▶ _ASSIGNED TASK_: Reproduce the complete set of records exactly. No picture is to appear in the copy.

□ □ □ □ □ □ □

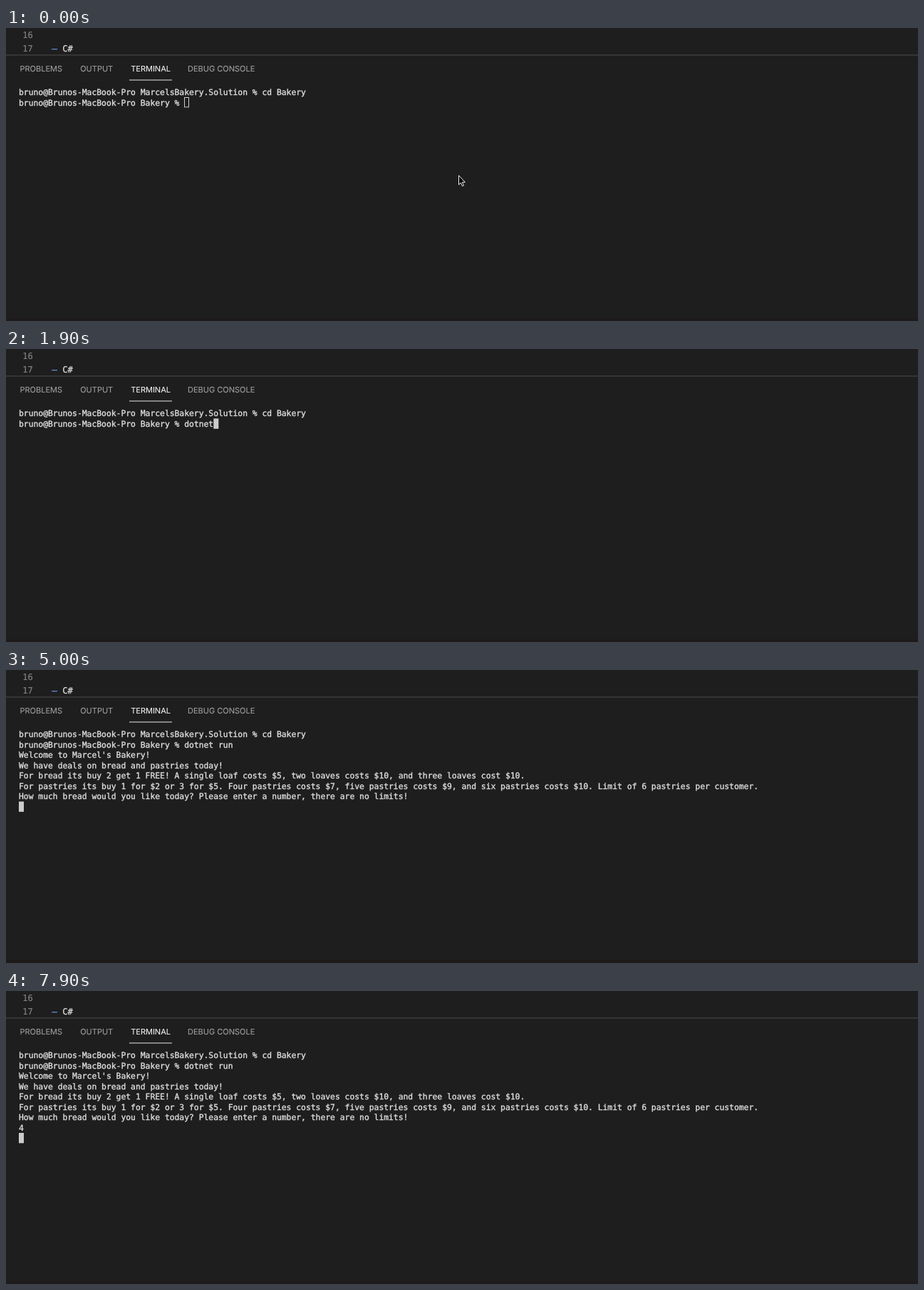
An HTML page for the animation above (8000 ms loop, 1280 by 411 pixels).

```html
<!DOCTYPE html>
<html lang="en">
<head>
<meta charset="utf-8">
<title>Terminal session</title>
<style>
  html, body { margin: 0; width: 100%; height: 100%; overflow: hidden; background: #1e1e1e; }
  svg { display: block; width: 100%; height: 100%; }
  text { white-space: pre; text-rendering: geometricPrecision; }
  .mono { font-family: "DejaVu Sans Mono", monospace; }
  .editor { font-size: 12.1px; fill: #858585; stroke: #858585; stroke-width: .15; }
  .editor .dash { fill: #6796e6; stroke: #6796e6; stroke-width: .4; }
  .editor .item { fill: #dcdcdc; stroke: #dcdcdc; stroke-width: .3; }
  .tab { font: 11px Inter, sans-serif; fill: #9c9c9c; stroke: #9c9c9c; stroke-width: .12; }
  .active { fill: #eeeeee; stroke: #eeeeee; }
  #term { font-size: 11.35px; fill: #dedede; stroke: #dedede; stroke-width: .35; }
</style>
</head>
<body>
<svg viewBox="0 0 1280 411">
  <rect width="1280" height="411" fill="#1e1e1e"/>
  <rect y="407" width="1280" height="4" fill="#1e1a1b"/>

  <g class="mono editor">
    <text x="23.2" y="14.3">16</text>
    <text x="23.2" y="33.3">17</text>
    <text class="dash" x="64.6" y="33.3">–</text>
    <text class="item" x="79.2" y="33.3">C#</text>
  </g>

  <rect y="37.5" width="1280" height="1" fill="#4c4c4c"/>
  <text class="tab" x="19.5" y="60.7">PROBLEMS</text>
  <text class="tab" x="104.2" y="60.7">OUTPUT</text>
  <text class="tab active" x="175.2" y="60.7">TERMINAL</text>
  <text class="tab" x="255" y="60.7">DEBUG CONSOLE</text>
  <rect x="173" y="72.5" width="60" height="1" fill="#e7e7e7"/>

  <g id="term" class="mono"></g>
  <rect id="block" width="7" height="14.4" fill="#cccccc"/>
  <rect id="hollow" width="6" height="13.4" fill="none" stroke="#cccccc"/>

  <path id="arrow" d="M0 0V13L2.9 10.3L4.9 15L6.9 14.1L4.9 9.5H8.8Z"
        fill="#000" stroke="#f2f2f2" stroke-linejoin="round"/>
  <path id="beam" d="M-3 -7Q0 -7 0 -5V5.5Q0 7.5 -3 7.5M3 -7Q0 -7 0 -5M0 5.5Q0 7.5 3 7.5M-1.5 2.5H1.5"
        fill="none" stroke="#d8d8d8"/>
</svg>
<script>
  const LOOP = 8000;
  const LEFT = 18, TOP = 83, CELL = 6.833, ROW = 14.5, BASE = 11.2;
  const HOST = "bruno@Brunos-MacBook-Pro";
  const PROMPT = HOST + " Bakery % ";
  const COMMAND = "dotnet run";
  const KEY_TIMES = [600, 1200, 1400, 1600, 1700, 1900, 2100, 2300, 2400, 2600];
  const ENTER = 3300, OUTPUT = 5000, ANSWER = 7100, CONFIRM = 7900;
  const MOVE = 100, FOCUS = 200, BEAM = 300, HIDE = 700;
  const GREETING = [
    "Welcome to Marcel's Bakery!",
    "We have deals on bread and pastries today!",
    "For bread its buy 2 get 1 FREE! A single loaf costs $5, two loaves costs $10, and three loaves cost $10.",
    "For pastries its buy 1 for $2 or 3 for $5. Four pastries costs $7, five pastries costs $9, and six pastries costs $10. Limit of 6 pastries per customer.",
    "How much bread would you like today? Please enter a number, there are no limits!"
  ];

  const $ = id => document.getElementById(id);
  const rows = Array.from({ length: 9 }, (_, i) => {
    const row = document.createElementNS("http://www.w3.org/2000/svg", "text");
    row.setAttribute("x", LEFT);
    row.setAttribute("y", TOP + ROW * i + BASE);
    return $("term").appendChild(row);
  });

  function screenAt(t) {
    const typed = KEY_TIMES.filter(k => k <= t).length;
    const lines = [HOST + " MarcelsBakery.Solution % cd Bakery", PROMPT + COMMAND.slice(0, typed)];
    if (t >= OUTPUT) lines.push(...GREETING, t >= ANSWER ? "4" : "");
    else if (t >= ENTER) lines.push("");
    if (t >= CONFIRM) lines.push("");
    return lines;
  }

  function place(el, shown, x, y) {
    el.setAttribute("visibility", shown ? "visible" : "hidden");
    el.setAttribute("transform", `translate(${x} ${y})`);
  }

  function draw(t) {
    const lines = screenAt(t);
    rows.forEach((row, i) => {
      const line = lines[i] || "";
      if (row.textContent !== line) row.textContent = line;
    });

    const last = lines.length - 1;
    const x = LEFT + CELL * lines[last].length;
    const y = TOP + ROW * last;
    place($("block"), t >= FOCUS, x, y);
    place($("hollow"), t < FOCUS, Math.round(x) + .5, y);

    const moved = t >= MOVE;
    place($("arrow"), t < BEAM, moved ? 640.5 : 635.5, moved ? 207.5 : 206.8);
    place($("beam"), t >= BEAM && t < HIDE, 636.5, 208);
  }

  const start = performance.now();
  function tick() {
    draw((performance.now() - start) % LOOP);
    requestAnimationFrame(tick);
  }
  tick();
</script>
</body>
</html>
```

□ □ □ □ □ □ □

▶ _WORKED SOLUTION_:
An HTML page for the animation above (8000 ms loop, 1280 by 411 pixels).

```html
<!DOCTYPE html>
<html lang="en">
<head>
<meta charset="utf-8">
<title>Terminal session</title>
<style>
  html, body { margin: 0; width: 100%; height: 100%; overflow: hidden; background: #1e1e1e; }
  svg { display: block; width: 100%; height: 100%; }
  text { white-space: pre; text-rendering: geometricPrecision; }
  .mono { font-family: "DejaVu Sans Mono", monospace; }
  .editor { font-size: 12.1px; fill: #858585; stroke: #858585; stroke-width: .15; }
  .editor .dash { fill: #6796e6; stroke: #6796e6; stroke-width: .4; }
  .editor .item { fill: #dcdcdc; stroke: #dcdcdc; stroke-width: .3; }
  .tab { font: 11px Inter, sans-serif; fill: #9c9c9c; stroke: #9c9c9c; stroke-width: .12; }
  .active { fill: #eeeeee; stroke: #eeeeee; }
  #term { font-size: 11.35px; fill: #dedede; stroke: #dedede; stroke-width: .35; }
</style>
</head>
<body>
<svg viewBox="0 0 1280 411">
  <rect width="1280" height="411" fill="#1e1e1e"/>
  <rect y="407" width="1280" height="4" fill="#1e1a1b"/>

  <g class="mono editor">
    <text x="23.2" y="14.3">16</text>
    <text x="23.2" y="33.3">17</text>
    <text class="dash" x="64.6" y="33.3">–</text>
    <text class="item" x="79.2" y="33.3">C#</text>
  </g>

  <rect y="37.5" width="1280" height="1" fill="#4c4c4c"/>
  <text class="tab" x="19.5" y="60.7">PROBLEMS</text>
  <text class="tab" x="104.2" y="60.7">OUTPUT</text>
  <text class="tab active" x="175.2" y="60.7">TERMINAL</text>
  <text class="tab" x="255" y="60.7">DEBUG CONSOLE</text>
  <rect x="173" y="72.5" width="60" height="1" fill="#e7e7e7"/>

  <g id="term" class="mono"></g>
  <rect id="block" width="7" height="14.4" fill="#cccccc"/>
  <rect id="hollow" width="6" height="13.4" fill="none" stroke="#cccccc"/>

  <path id="arrow" d="M0 0V13L2.9 10.3L4.9 15L6.9 14.1L4.9 9.5H8.8Z"
        fill="#000" stroke="#f2f2f2" stroke-linejoin="round"/>
  <path id="beam" d="M-3 -7Q0 -7 0 -5V5.5Q0 7.5 -3 7.5M3 -7Q0 -7 0 -5M0 5.5Q0 7.5 3 7.5M-1.5 2.5H1.5"
        fill="none" stroke="#d8d8d8"/>
</svg>
<script>
  const LOOP = 8000;
  const LEFT = 18, TOP = 83, CELL = 6.833, ROW = 14.5, BASE = 11.2;
  const HOST = "bruno@Brunos-MacBook-Pro";
  const PROMPT = HOST + " Bakery % ";
  const COMMAND = "dotnet run";
  const KEY_TIMES = [600, 1200, 1400, 1600, 1700, 1900, 2100, 2300, 2400, 2600];
  const ENTER = 3300, OUTPUT = 5000, ANSWER = 7100, CONFIRM = 7900;
  const MOVE = 100, FOCUS = 200, BEAM = 300, HIDE = 700;
  const GREETING = [
    "Welcome to Marcel's Bakery!",
    "We have deals on bread and pastries today!",
    "For bread its buy 2 get 1 FREE! A single loaf costs $5, two loaves costs $10, and three loaves cost $10.",
    "For pastries its buy 1 for $2 or 3 for $5. Four pastries costs $7, five pastries costs $9, and six pastries costs $10. Limit of 6 pastries per customer.",
    "How much bread would you like today? Please enter a number, there are no limits!"
  ];

  const $ = id => document.getElementById(id);
  const rows = Array.from({ length: 9 }, (_, i) => {
    const row = document.createElementNS("http://www.w3.org/2000/svg", "text");
    row.setAttribute("x", LEFT);
    row.setAttribute("y", TOP + ROW * i + BASE);
    return $("term").appendChild(row);
  });

  function screenAt(t) {
    const typed = KEY_TIMES.filter(k => k <= t).length;
    const lines = [HOST + " MarcelsBakery.Solution % cd Bakery", PROMPT + COMMAND.slice(0, typed)];
    if (t >= OUTPUT) lines.push(...GREETING, t >= ANSWER ? "4" : "");
    else if (t >= ENTER) lines.push("");
    if (t >= CONFIRM) lines.push("");
    return lines;
  }

  function place(el, shown, x, y) {
    el.setAttribute("visibility", shown ? "visible" : "hidden");
    el.setAttribute("transform", `translate(${x} ${y})`);
  }

  function draw(t) {
    const lines = screenAt(t);
    rows.forEach((row, i) => {
      const line = lines[i] || "";
      if (row.textContent !== line) row.textContent = line;
    });

    const last = lines.length - 1;
    const x = LEFT + CELL * lines[last].length;
    const y = TOP + ROW * last;
    place($("block"), t >= FOCUS, x, y);
    place($("hollow"), t < FOCUS, Math.round(x) + .5, y);

    const moved = t >= MOVE;
    place($("arrow"), t < BEAM, moved ? 640.5 : 635.5, moved ? 207.5 : 206.8);
    place($("beam"), t >= BEAM && t < HIDE, 636.5, 208);
  }

  const start = performance.now();
  function tick() {
    draw((performance.now() - start) % LOOP);
    requestAnimationFrame(tick);
  }
  tick();
</script>
</body>
</html>
```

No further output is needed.